Teachers and principals will also have to inspect notice boards and remove books from their libraries which, in the official opinion, could endanger national security. They can call the police if they feel it is necessary.
The Chinese central government imposed a national security law on Hong Kong in June 2020, in response to a wave of months-long protests against the government and against China. The new law established the possibility of imprisonment for anyone who criticized the government. As a result, the groups which organized the protests dissolved and several activists were arrested.
A former British colony formed by China in 1997, Hong Kong offers more freedoms to its citizens than the rest of the country, but this condition has been gradually lifted by the Chinese government.
The new educational guidelines have been seen as a gamble by the Chinese government to try to shape the thinking of young people. During the 2019 and 2020 protests, there were many teenagers among the activists.
The application of the new standards raises many doubts. Education experts point out that the National Security Law is somewhat vague on what activities are considered threats, which will make it somewhat difficult for teachers to teach it.
Ip Kin-yuen, head of the teachers’ union, said the guidelines will create uncertainty and anxiety among teachers, and restrictive education will not boost student development or critical thinking.
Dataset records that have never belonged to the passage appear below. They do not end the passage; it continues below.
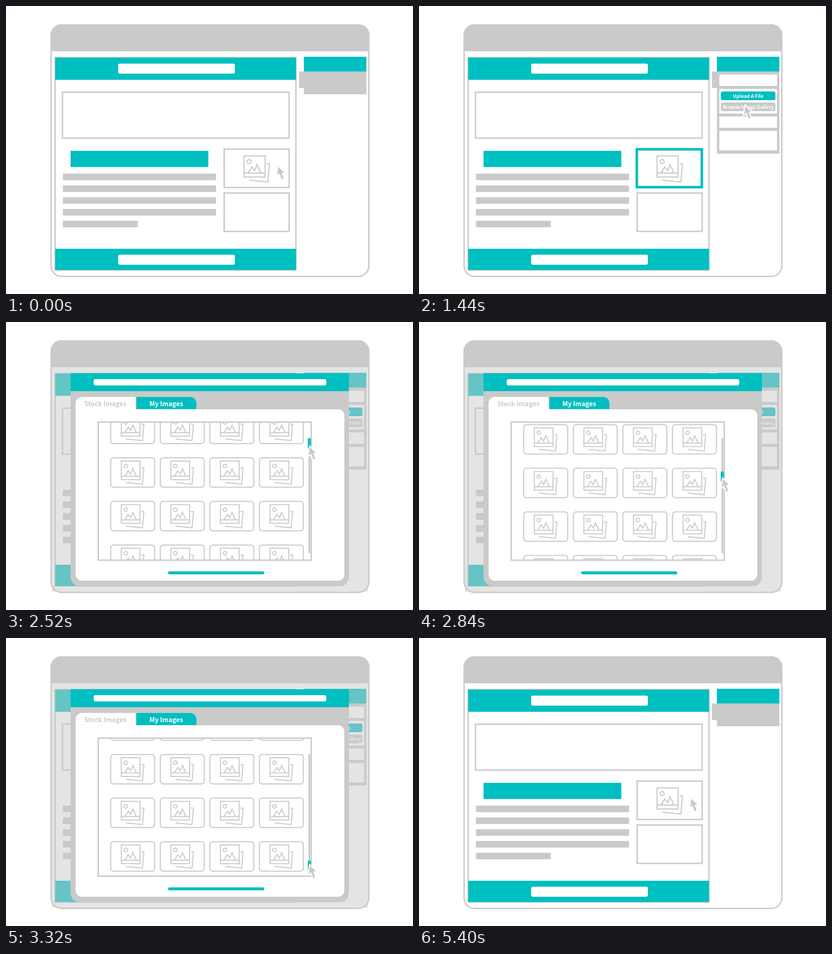
These frames come from a looping animation (889x630 px, 5.76 s). An HTML page:

```html
<!DOCTYPE html>
<html lang="en">
<head>
<meta charset="utf-8">
<title>Image gallery demo</title>
<style>
  html, body { margin: 0; width: 100%; height: 100%; overflow: hidden; background: #fff; }
  svg { display: block; width: 889px; height: 630px; }
  .teal { fill: #00bfc0; }
  .grey { fill: #cacaca; }
  .white { fill: #fff; }
  .line { fill: none; stroke: #cacaca; stroke-width: 3; }
  text { font-family: "Noto Sans CJK JP", "Noto Sans CJK SC", "Open Sans", sans-serif; font-weight: 700; text-anchor: middle; }
  .small { font-size: 10.4px; }
  .large { font-size: 14.2px; }

  .anim { animation: 5760ms cubic-bezier(.37, 0, .63, 1) infinite; }
  .select { animation-name: select; }
  .panel { animation-name: panel; }
  .fields { animation-name: fields; }
  .shade { animation-name: shade; }
  .modal { animation-name: grow; animation-timing-function: cubic-bezier(.5, 1, .89, 1); transform-origin: 779px 112px; }
  .fade { animation-name: fade; }
  .list { animation-name: list; }
  .rows { animation-name: rows; }
  .handle { animation-name: handle; }
  .pick { animation-name: pick; }
  .pick-fade { animation-name: pick-fade; }
  .cursor-x { animation-name: cursor-x; }
  .cursor-y { animation-name: cursor-y; }

  @keyframes select {
    0%, .694% { opacity: 0; }
    5.2%, 41.6% { opacity: 1; }
    41.61%, 100% { opacity: 0; }
  }
  @keyframes panel {
    0%, .3% { height: 50px; }
    10.417%, 83.6% { height: 180px; }
    93.75%, 100% { height: 50px; }
  }
  @keyframes fields {
    0%, .3% { opacity: 0; }
    7%, 86% { opacity: 1; }
    92%, 100% { opacity: 0; }
  }
  @keyframes shade {
    0%, 31.25% { opacity: 0; }
    34.72%, 73.4% { opacity: 1; }
    76.39%, 100% { opacity: 0; }
  }
  @keyframes grow {
    0%, 31.25% { transform: scale(0); }
    40.97%, 100% { transform: scale(1); }
  }
  @keyframes fade {
    0%, 73.4% { opacity: 1; }
    76.39%, 100% { opacity: 0; }
  }
  @keyframes list {
    0%, 37.5% { opacity: 0; }
    40.97%, 100% { opacity: 1; }
  }
  @keyframes rows {
    0%, 44.27% { transform: translateY(233px); }
    57.64%, 100% { transform: translateY(0); }
  }
  @keyframes handle {
    0%, 44.27% { transform: translateY(0); }
    57.64%, 100% { transform: translateY(233px); }
  }
  @keyframes pick {
    0%, 73.61% { transform: translate(553.5px, 349.5px) scale(.889); }
    76.39%, 77.08% { transform: translate(547.5px, 345px) scale(1); }
    82.64%, 100% { transform: translate(494px, 320px) scale(1); }
  }
  @keyframes pick-fade {
    0%, 73.6% { opacity: 0; }
    73.61%, 81.94% { opacity: 1; }
    83.33%, 100% { opacity: 0; }
  }
  @keyframes cursor-x {
    0%, 10.417% { transform: translateX(595px); }
    16.15% { transform: translateX(565px); }
    25%, 36.11% { transform: translateX(713px); }
    42.36%, 63% { transform: translateX(664px); }
    69.44% { transform: translateX(634px); }
    74.3%, 84.4% { transform: translateX(650px); }
    93.75%, 100% { transform: translateX(595px); }
  }
  @keyframes cursor-y {
    0%, 10.417% { transform: translateY(352px); }
    25%, 36.11% { transform: translateY(219px); }
    42.36%, 44.27% { transform: translateY(274px); }
    57.64%, 63% { transform: translateY(498px); }
    74.3%, 84.4% { transform: translateY(375px); }
    93.75%, 100% { transform: translateY(352px); }
  }
</style>
</head>
<body>
<svg viewBox="0 0 889 630">
  <defs>
    <g id="icon" class="line" style="stroke-width:2.5">
      <path d="M0 0H46V46H0ZM0 37.5H46M8.5 37.5L17 24L23 32L28.5 19L37 37.5M49.5 16.5L55.5 17L52 57L11.5 53"/>
      <circle cx="11" cy="12.3" r="4.4"/>
    </g>
    <g id="thumb">
      <rect class="line" width="108" height="72.5" rx="7" style="fill:#fff;stroke-width:2.6"/>
      <use href="#icon" x="26" y="8"/>
    </g>
    <clipPath id="panel-clip"><rect class="anim panel" x="651" y="143" width="136.5" height="50"/></clipPath>
    <clipPath id="list-clip"><rect x="201" y="219" width="466" height="302"/></clipPath>
  </defs>

  <!-- browser window and page -->
  <rect class="line" x="98.5" y="41.5" width="694" height="550" rx="23"/>
  <path class="grey" d="M97 99V64A24 24 0 0 1 121 40H770A24 24 0 0 1 794 64V99Z"/>
  <rect class="line" x="107.3" y="112.5" width="526" height="465"/>
  <rect class="teal" x="107.5" y="113" width="526" height="48.5"/>
  <rect class="teal" x="107.5" y="531" width="526" height="46.5"/>
  <rect class="white" x="245" y="126" width="255" height="22" rx="4"/>
  <rect class="white" x="245" y="544" width="255" height="22" rx="4"/>
  <rect class="line" x="123.3" y="188.5" width="495" height="100.5"/>
  <rect class="teal" x="141" y="316.8" width="301" height="35.4"/>
  <path class="grey" d="M124.3 366.7h334.5v14.4h-334.5zm0 25.8h334.5v14.4h-334.5zm0 25.8h334.5v14.4h-334.5zm0 25.8h334.5v14.4h-334.5zm0 25.6h163.3v14.4h-163.3z"/>
  <rect class="line" x="476.5" y="313" width="142" height="84"/>
  <rect class="line" x="476.5" y="409" width="142" height="84"/>
  <use href="#icon" x="520" y="328"/>
  <rect class="anim select" x="475.8" y="313.5" width="142" height="82.8" fill="none" stroke="#00bfc0" stroke-width="5.6"/>

  <!-- side panel -->
  <rect class="grey" x="640" y="143.3" width="11.5" height="36"/>
  <rect class="grey anim panel" x="650.7" y="143" width="136.5" height="50"/>
  <rect class="teal" x="650.7" y="111" width="136.5" height="32.3"/>
  <g clip-path="url(#panel-clip)">
    <g class="anim fields">
      <path class="white" d="M656 150h126v24.7h-126zm0 31.4h126v53.8h-126zm0 60.2h126v25h-126zm0 31.7h126v42.8h-126z"/>
      <rect class="teal" x="659.3" y="187" width="119.2" height="19" rx="4"/>
      <rect class="grey" x="659.3" y="211" width="119.2" height="19" rx="4"/>
      <text class="white small" x="719" y="200.5">Upload A File</text>
      <text class="white small" x="719.3" y="224.5">Browse Image Gallery</text>
    </g>
  </g>

  <g class="anim shade">
    <rect x="100" y="99" width="691" height="491" fill="#cacaca" fill-opacity=".5"/>
    <rect class="white" x="634" y="110.7" width="17" height="1.3"/>
  </g>

  <!-- gallery window -->
  <g class="anim fade">
    <g class="anim modal">
      <path class="grey" d="M141 112H749V558A20 20 0 0 1 729 578H161A20 20 0 0 1 141 558Z"/>
      <rect class="teal" x="141" y="112" width="608" height="39.3"/>
      <rect class="white" x="191.5" y="125" width="508" height="13.8" rx="4"/>
      <path class="white" d="M152 200V178A14 14 0 0 1 166 164H283.3V191H725A14 14 0 0 1 739 205V552A14 14 0 0 1 725 566H166A14 14 0 0 1 152 552Z"/>
      <path class="teal" d="M284.8 190.5V164H402A14 14 0 0 1 416 178V190.5Z"/>
      <text class="grey large" x="217" y="183.7">Stock Images</text>
      <text class="white large" x="350" y="183.7">My Images</text>
      <rect class="teal" x="354" y="545.5" width="210" height="6.6" rx="3.3"/>
      <g class="anim list">
        <g clip-path="url(#list-clip)"><g id="rows" class="anim rows"></g></g>
        <rect class="line" x="201.5" y="219" width="465.3" height="302"/>
        <rect class="grey" x="660.6" y="253.5" width="4" height="252.5" rx="2"/>
        <rect class="teal anim handle" x="659.2" y="254" width="6.6" height="23.5" rx="3"/>
      </g>
    </g>
  </g>

  <g class="anim pick-fade"><use href="#thumb" class="anim pick"/></g>

  <g class="anim cursor-x"><g class="anim cursor-y">
    <path class="grey" d="M0 0L-3 17.5L2.5 14.5L7 27.3L11.5 25.6L7 13L13 12.5Z" stroke="#fff" stroke-width="5" paint-order="stroke"/>
  </g></g>
</svg>
<script>
  const rows = document.getElementById('rows');
  for (let row = 0; row < 6; row++) {
    for (let col = 0; col < 4; col++) {
      const thumb = document.createElementNS('http://www.w3.org/2000/svg', 'use');
      thumb.setAttribute('href', '#thumb');
      thumb.setAttribute('transform', `translate(${228.7 + col * 108.3} ${445.6 - row * 95.4}) scale(.889)`);
      rows.append(thumb);
    }
  }
</script>
</body>
</html>
```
For Wong, mother of schoolchildren, the new law creates a climate of fear. “I’m nervous. They shouldn’t be taking this to classrooms,” Reuters reported.
Some parents were not opposed. “It’s a good start, no matter who you are, you have to love your country,” said Feng, the mother of six.
The Education Department said private and international schools may have different curricula, but will be responsible “for helping students gain a proper understanding of national security.”